◆ Source material
━━━━━━━━━━━━━━━━

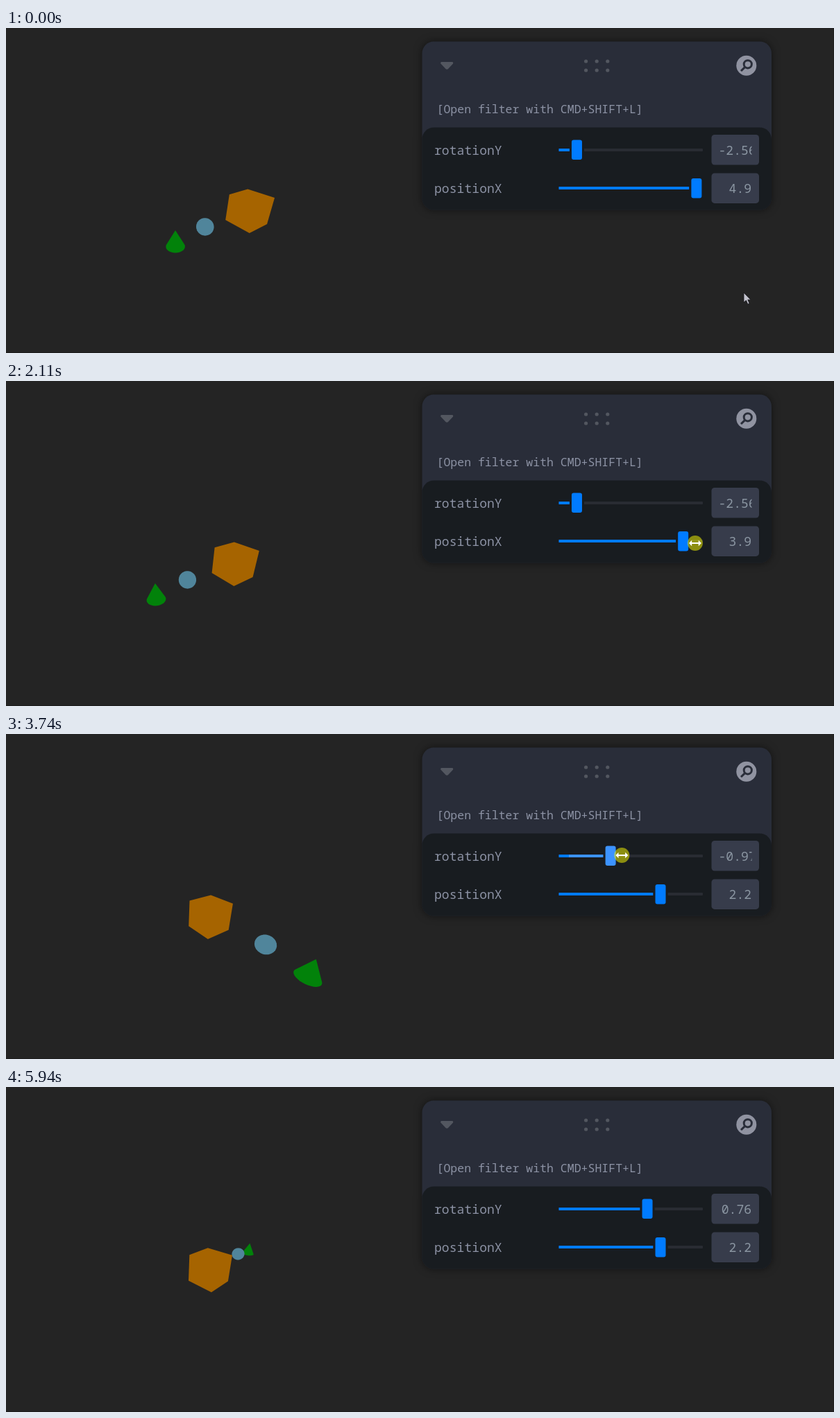
These frames come from a looping animation (1193 px wide and 469 px high, 6440 ms). An HTML page:

```html
<!DOCTYPE html>
<html lang="en">
<head>
<meta charset="utf-8">
<title>Scene controls</title>
<style>
  html, body { margin: 0; width: 100%; height: 100%; overflow: hidden; background: #242424; }
  svg { display: block; }
  text { font-family: "Noto Sans Mono", "DejaVu Sans Mono", monospace; font-size: 18.1px; fill: #8c92a4; white-space: pre; }
  .hint { font-size: 16.53px; }
  .value { fill: #8b96a2; }
  .panel { filter: drop-shadow(0 0 6px rgba(0, 0, 0, .5)); }
</style>
</head>
<body>
<svg width="1193" height="469" viewBox="0 0 1193 469">
  <defs>
    <clipPath id="view"><rect y="127.6" width="494.6" height="268.8"/></clipPath>
    <clipPath id="field"><rect x="1026" y="150" width="48.5" height="110"/></clipPath>
  </defs>
  <rect width="1193" height="469" fill="#242424"/>
  <path d="M0 468.5H1192.5V0" fill="none" stroke="#1d1d1d"/>

  <g clip-path="url(#view)">
    <polygon id="cone" fill="#02820a"/>
    <polygon id="ball" fill="#50859b"/>
    <polygon id="box" fill="#a66400"/>
  </g>

  <g class="panel">
    <rect x="599.5" y="19.5" width="503.5" height="243" rx="17" fill="#292d39"/>
    <rect x="599.5" y="143.5" width="503.5" height="119" rx="17" fill="#181c20"/>
  </g>
  <path d="M627 49H643.5Q645 50 644 51.5L637 59Q635.2 60.5 633.5 59L626.5 51.5Q625.5 50 627 49Z" fill="#535760"/>
  <g id="dots" fill="#535760"></g>
  <circle cx="1066.8" cy="54.3" r="14.5" fill="#9093a1"/>
  <g fill="none" stroke="#292d39" stroke-width="3">
    <circle cx="1068.8" cy="52.3" r="5.6"/>
    <path d="M1064.5 56.6L1059 62"/>
  </g>
  <text class="hint" x="620.5" y="123.4">[Open filter with CMD+SHIFT+L]</text>
  <g id="rows"></g>

  <path id="arrow" d="M0 0V14L3.4 11L5.8 16.5L8.2 15.5L5.8 10.2H10Z" fill="#c3c3cd" stroke="#15151a" stroke-width=".8"/>
  <g id="resize">
    <circle id="press" r="11" fill="#ff0" fill-opacity=".5"/>
    <path d="M-9 0L-4.8 -4.2V-1H4.8V-4.2L9 0L4.8 4.2V1H-4.8V4.2Z" fill="#fff"/>
  </g>
</svg>
<script>
const LOOP = 6440, STEP = 100.4, LAST = 59;
const BLUE = '#007bff', LIT = '#3c93ff';
const $ = id => document.getElementById(id);
const within = (i, from, to) => i >= from && i <= to;

// Turning points [step, value...]; every swing between them eases in and out.
const posTurns = [[9, 4.9], [16, -2.9], [22.5, 4.9], [26.7, -1.85], [32, 2.2]];
const rotTurns = [[35, -2.56], [38, -0.44], [43, -3.05], [48.4, -3.05], [52.3, 1.2], [57, 0.76]];
const pointer = [[0, 1063, 382], [5, 934, 236], [8, 994, 234], [31, 942, 234], [35, 824, 175],
  [56, 924, 172], [58, 1073, 331]];

function swing(turns, i, k = 1) {
  const n = turns.findIndex(turn => turn[0] >= i);
  if (n < 0) return turns[turns.length - 1][k];
  if (n === 0) return turns[0][k];
  const a = turns[n - 1], b = turns[n];
  const u = (i - a[0]) / (b[0] - a[0]);
  return a[k] + (b[k] - a[k]) * (1 - Math.cos(Math.PI * u)) / 2;
}

// Camera at (0, 5, 10) looking at the origin.
const DIST = Math.hypot(5, 10), SIN = 5 / DIST, COS = 10 / DIST;
const FOCAL = 233, CX = 247.3, CY = 262;

function project([x, y, z], rot, px) {
  const c = Math.cos(rot), s = Math.sin(rot);
  const wx = px + x * c + z * s, wz = z * c - x * s;
  const scale = FOCAL / (DIST - y * SIN - wz * COS);
  return [CX + wx * scale, CY - (y * COS - wz * SIN) * scale];
}

function hull(points) {
  points.sort((a, b) => a[0] - b[0] || a[1] - b[1]);
  const half = list => {
    const out = [];
    for (const p of list) {
      while (out.length > 1) {
        const [a, b] = out.slice(-2);
        if ((b[0] - a[0]) * (p[1] - a[1]) - (b[1] - a[1]) * (p[0] - a[0]) > 0) break;
        out.pop();
      }
      out.push(p);
    }
    return out.slice(0, -1);
  };
  const lower = half(points);
  return lower.concat(half(points.reverse()));
}

const ring = (cx, y, r) => Array.from({ length: 32 }, (_, k) => {
  const a = k * Math.PI / 16;
  return [cx + r * Math.cos(a), y, r * Math.sin(a)];
});
const shapes = {
  box: [-1, 1].flatMap(x => [-1, 1].flatMap(y => [-1, 1].map(z => [x, y, z]))),
  ball: Array.from({ length: 17 }, (_, k) => k * Math.PI / 16)
    .flatMap(a => ring(4, Math.cos(a) / 2, Math.sin(a) / 2)),
  cone: [[6, 0.5, 0], ...ring(6, -0.5, 0.5)]
};

for (const x of [835.6, 851.2, 866.8])
  for (const y of [48, 61]) $('dots').innerHTML += `<circle cx="${x}" cy="${y}" r="2.6"/>`;

function makeRow(label, y, unit, digits, turns) {
  const g = document.createElementNS('http://www.w3.org/2000/svg', 'g');
  const top = Math.floor(y) - 2;
  g.innerHTML = `
    <text x="617" y="${y + 6.5}">${label}</text>
    <rect x="796.5" y="${top}" width="207.5" height="4" rx="1" fill="#292c33"/>
    <rect class="fill" x="796.5" y="${top}" height="4" fill="${BLUE}"/>
    <rect class="glow" x="811" y="${top}" height="4" fill="${LIT}"/>
    <rect class="thumb" y="${y - 16}" width="18" height="31.5" rx="4.5" stroke="#181c20" stroke-width="3"/>
    <rect x="1016.5" y="${y - 22}" width="68.5" height="43.5" rx="4.5" fill="#373c4b"/>
    <g clip-path="url(#field)"><text class="value" y="${y + 6.5}"></text></g>`;
  $('rows').append(g);
  const [fill, glow, thumb, value] = ['fill', 'glow', 'thumb', 'value'].map(c => g.querySelector('.' + c));
  const valueAt = i => +swing(turns, i).toFixed(digits);
  const thumbAt = i => 900.8 + valueAt(i) * unit;
  const draw = (i, lit, glowing) => {
    const x = thumbAt(i), str = valueAt(i).toFixed(digits), long = str.length > 4;
    fill.setAttribute('width', Math.max(0, x - 807));
    glow.setAttribute('width', glowing ? Math.max(0, x - 821.5) : 0);
    thumb.setAttribute('x', x - 9);
    thumb.setAttribute('fill', lit ? LIT : BLUE);
    value.textContent = str;
    value.setAttribute('x', long ? 1026.5 : 1074.2);
    value.setAttribute('text-anchor', long ? 'start' : 'end');
  };
  return { valueAt, thumbAt, draw };
}
const rotRow = makeRow('rotationY', 176, 30.6, 2, rotTurns);
const posRow = makeRow('positionX', 231.4, 19.2, 1, posTurns);

function drawCursor(i) {
  const row = within(i, 8, 31) ? posRow : within(i, 36, 56) ? rotRow : null;
  const resize = row || within(i, 5, 7) || within(i, 34, 35);
  // While dragging, the thumb trails the pointer by one step.
  const x = row ? row.thumbAt(i + 1) : swing(pointer, i);
  const y = swing(pointer, i, 2);
  const show = (id, on) => $(id).setAttribute('visibility', on ? 'visible' : 'hidden');
  show('arrow', !resize && i < LAST);
  show('resize', resize);
  show('press', row);
  for (const id of ['arrow', 'resize']) $(id).setAttribute('transform', `translate(${x} ${y})`);
}

let shown = -1;
function draw() {
  const i = Math.min(LAST, Math.floor((performance.now() % LOOP + 1) / STEP));
  if (i !== shown) {
    shown = i;
    const rot = rotRow.valueAt(i), px = posRow.valueAt(i);
    for (const id in shapes) {
      const outline = hull(shapes[id].map(p => project(p, rot, px)));
      $(id).setAttribute('points', outline.map(p => p.map(n => n.toFixed(2))).join(' '));
    }
    rotRow.draw(i, within(i, 34, 56), within(i, 36, 42));
    posRow.draw(i);
    drawCursor(i);
  }
  requestAnimationFrame(draw);
}
draw();
</script>
</body>
</html>
```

━━━━━━━━━━━━━━━━

◆ Task goal
Show the lines of the records that contain the word "function".

◆ Answer area
function swing(turns, i, k = 1) {
function project([x, y, z], rot, px) {
function hull(points) {
function makeRow(label, y, unit, digits, turns) {
function drawCursor(i) {
function draw() {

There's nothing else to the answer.